I’ve been working with brands for 15+ years. Over that time, I have crafted my fair share of “traditional” stories for my clients and their brands. As the strategies came to reflect a greater social influence, I’ve recognized growing trends in how story themes have had to evolve from corporate traditions, towards a more human minded perspective. I’ve summarized the seven most prominent themes as follows:
Theme 3) From: Demographics Segments & Groups >> To: Communities and Shared Interests
Theme 4) From: Closed, Self-Sufficient & Proprietary >> To: Social, Open and Collaborative
Theme 5) From: Corporate Authority as Leadership >> To: Leadership vision, inspiration and influence
Theme 6) From: Product & Process >> To: Promise and Purpose
Theme 7) From: Manufactured marketing and communications >> To: Co-Created, re-purposed social currency
I’ve created this series of posts dedicated to exploring each theme over the following weeks. I believe that enduring and emotionally meaningful stories must begin with share-worthy substance that people can relate to on a human level. It is by individual adoption and added perspective that stories can truly come alive and grow to become inspiring and transformative.

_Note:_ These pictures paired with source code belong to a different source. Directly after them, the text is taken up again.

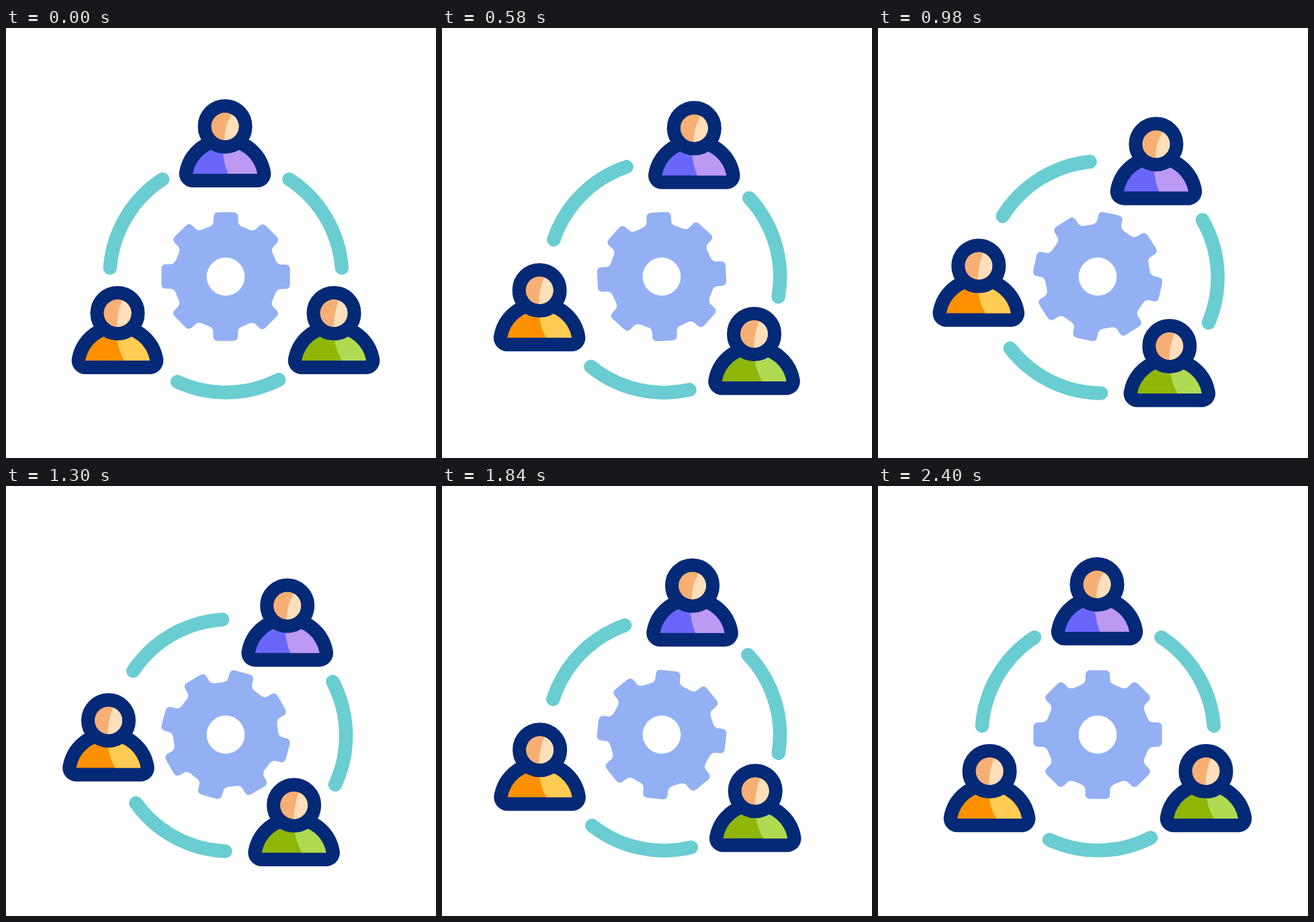
Animation, 640 px wide and 640 px high, one loop 2420 ms. Source, as an HTML page without scripts:

```html
<!DOCTYPE html>
<html lang="en">
<head>
<meta charset="utf-8">
<title>Team around a gear</title>
<style>
  html, body { margin: 0; width: 100%; height: 100%; overflow: hidden; background: #fff; }
  svg { display: block; width: 100%; height: 100%; }
  .ring { fill: none; stroke: #69cdd2; stroke-width: 20.5; stroke-linecap: round; }
  .gear { fill: #92b0f3; }
  .body { stroke: #042976; stroke-width: 40.6; stroke-linejoin: round; paint-order: stroke; }
  .head { fill: #f7af74; stroke: #042976; stroke-width: 20.3; }
  .glow { fill: #fddfbb; }
</style>
</head>
<body>
<svg viewBox="0 0 640 640">
  <defs>
    <path id="body" class="body" d="M-48 70.5A48.7 48.7 0 0 1 48 70.5Z"/>
    <g id="head">
      <circle class="head" r="30.4"/>
      <circle r="20.4" fill="#f7af74"/>
    </g>
    <path id="tooth" d="M-25-73.9Q-18.3-76.5-18.3-82.5V-88.2Q-18.3-95.7-11-95.7H11Q18.3-95.7 18.3-88.2V-82.5Q18.3-76.5 25-73.9Z"/>
    <g id="teeth">
      <use href="#tooth"/>
      <use href="#tooth" transform="rotate(90)"/>
      <use href="#tooth" transform="rotate(180)"/>
      <use href="#tooth" transform="rotate(270)"/>
    </g>
  </defs>

  <g class="ring">
    <path d="M154.8 357A173 173 0 0 1 233 225.2"/>
    <path d="M421.5 225.2A173 173 0 0 1 499.8 357"/>
    <path d="M406 523.5A173 173 0 0 1 255 526.5"/>
    <animateTransform attributeName="transform" type="rotate" dur="2.42s" repeatCount="indefinite"
      values="0 328 381.8;30 328 381.8;0 328 381.8;0 328 381.8" keyTimes="0;.49587;.99174;1"
      calcMode="spline" keySplines=".333 0 .667 1;.333 0 .667 1;0 0 1 1"/>
  </g>

  <g transform="translate(327 370)">
    <g class="gear">
      <circle r="78"/>
      <use href="#teeth"/>
      <use href="#teeth" transform="rotate(45)"/>
      <animateTransform attributeName="transform" type="rotate" dur="2.42s" repeatCount="indefinite"
        values="0;360;360" keyTimes="0;.99174;1"/>
    </g>
    <circle r="28.4" fill="#fff"/>
  </g>

  <g>
    <use href="#body" fill="#6a66fb"/>
    <path fill="#bc99f2" d="M-4 30.3Q-2 56 4.5 70.5H48A48.7 48.7 0 0 0 0 30.3Z"/>
    <use href="#head"/>
    <path class="glow" d="M9.5-18Q-1 0-1 20.3A20.3 20.3 0 0 0 9.5-18Z"/>
    <animateMotion path="M326 146.5A95.5 95.5 0 0 1 420 179.7" dur="2.42s" repeatCount="indefinite"
      keyPoints="0;1;0;0" keyTimes="0;.49587;.99174;1"
      calcMode="spline" keySplines=".333 0 .667 1;.333 0 .667 1;0 0 1 1"/>
  </g>

  <g>
    <use href="#body" fill="#ff9100"/>
    <path fill="#ffcb52" d="M-2 30.3Q1 56 10 70.5H48A48.7 48.7 0 0 0 0 30.3Z"/>
    <use href="#head"/>
    <path class="glow" d="M6.7-19.2Q-1 0-1 20.3A20.3 20.3 0 0 0 6.7-19.2Z"/>
    <animateMotion path="M166 424.5A57.8 57.8 0 0 1 153.4 347.5" dur="2.42s" repeatCount="indefinite"
      keyPoints="0;1;0;0" keyTimes="0;.49587;.99174;1"
      calcMode="spline" keySplines=".333 0 .667 1;.333 0 .667 1;0 0 1 1"/>
  </g>

  <g>
    <use href="#body" fill="#90b608"/>
    <path fill="#b1da53" d="M-1 30.3Q3 56 12 70.5H48A48.7 48.7 0 0 0 0 30.3Z"/>
    <use href="#head"/>
    <path class="glow" d="M7.2-19Q0 0-.5 20.3A20.3 20.3 0 0 0 7.2-19Z"/>
    <animateMotion path="M488 424.5A95.5 95.5 0 0 1 427 475.6" dur="2.42s" repeatCount="indefinite"
      keyPoints="0;1;0;0" keyTimes="0;.49587;.99174;1"
      calcMode="spline" keySplines=".333 0 .667 1;.333 0 .667 1;0 0 1 1"/>
  </g>
</svg>
</body>
</html>
```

Great stories are timeless. But this doesn’t mean that the content of the story itself, or the way in which it is conveyed cannot evolve or be re-framed. When stories evolve in ways that connect an individual to a bigger ideal, concepts such as a brand, can evolve into a human connection, and ultimately a unifying community link.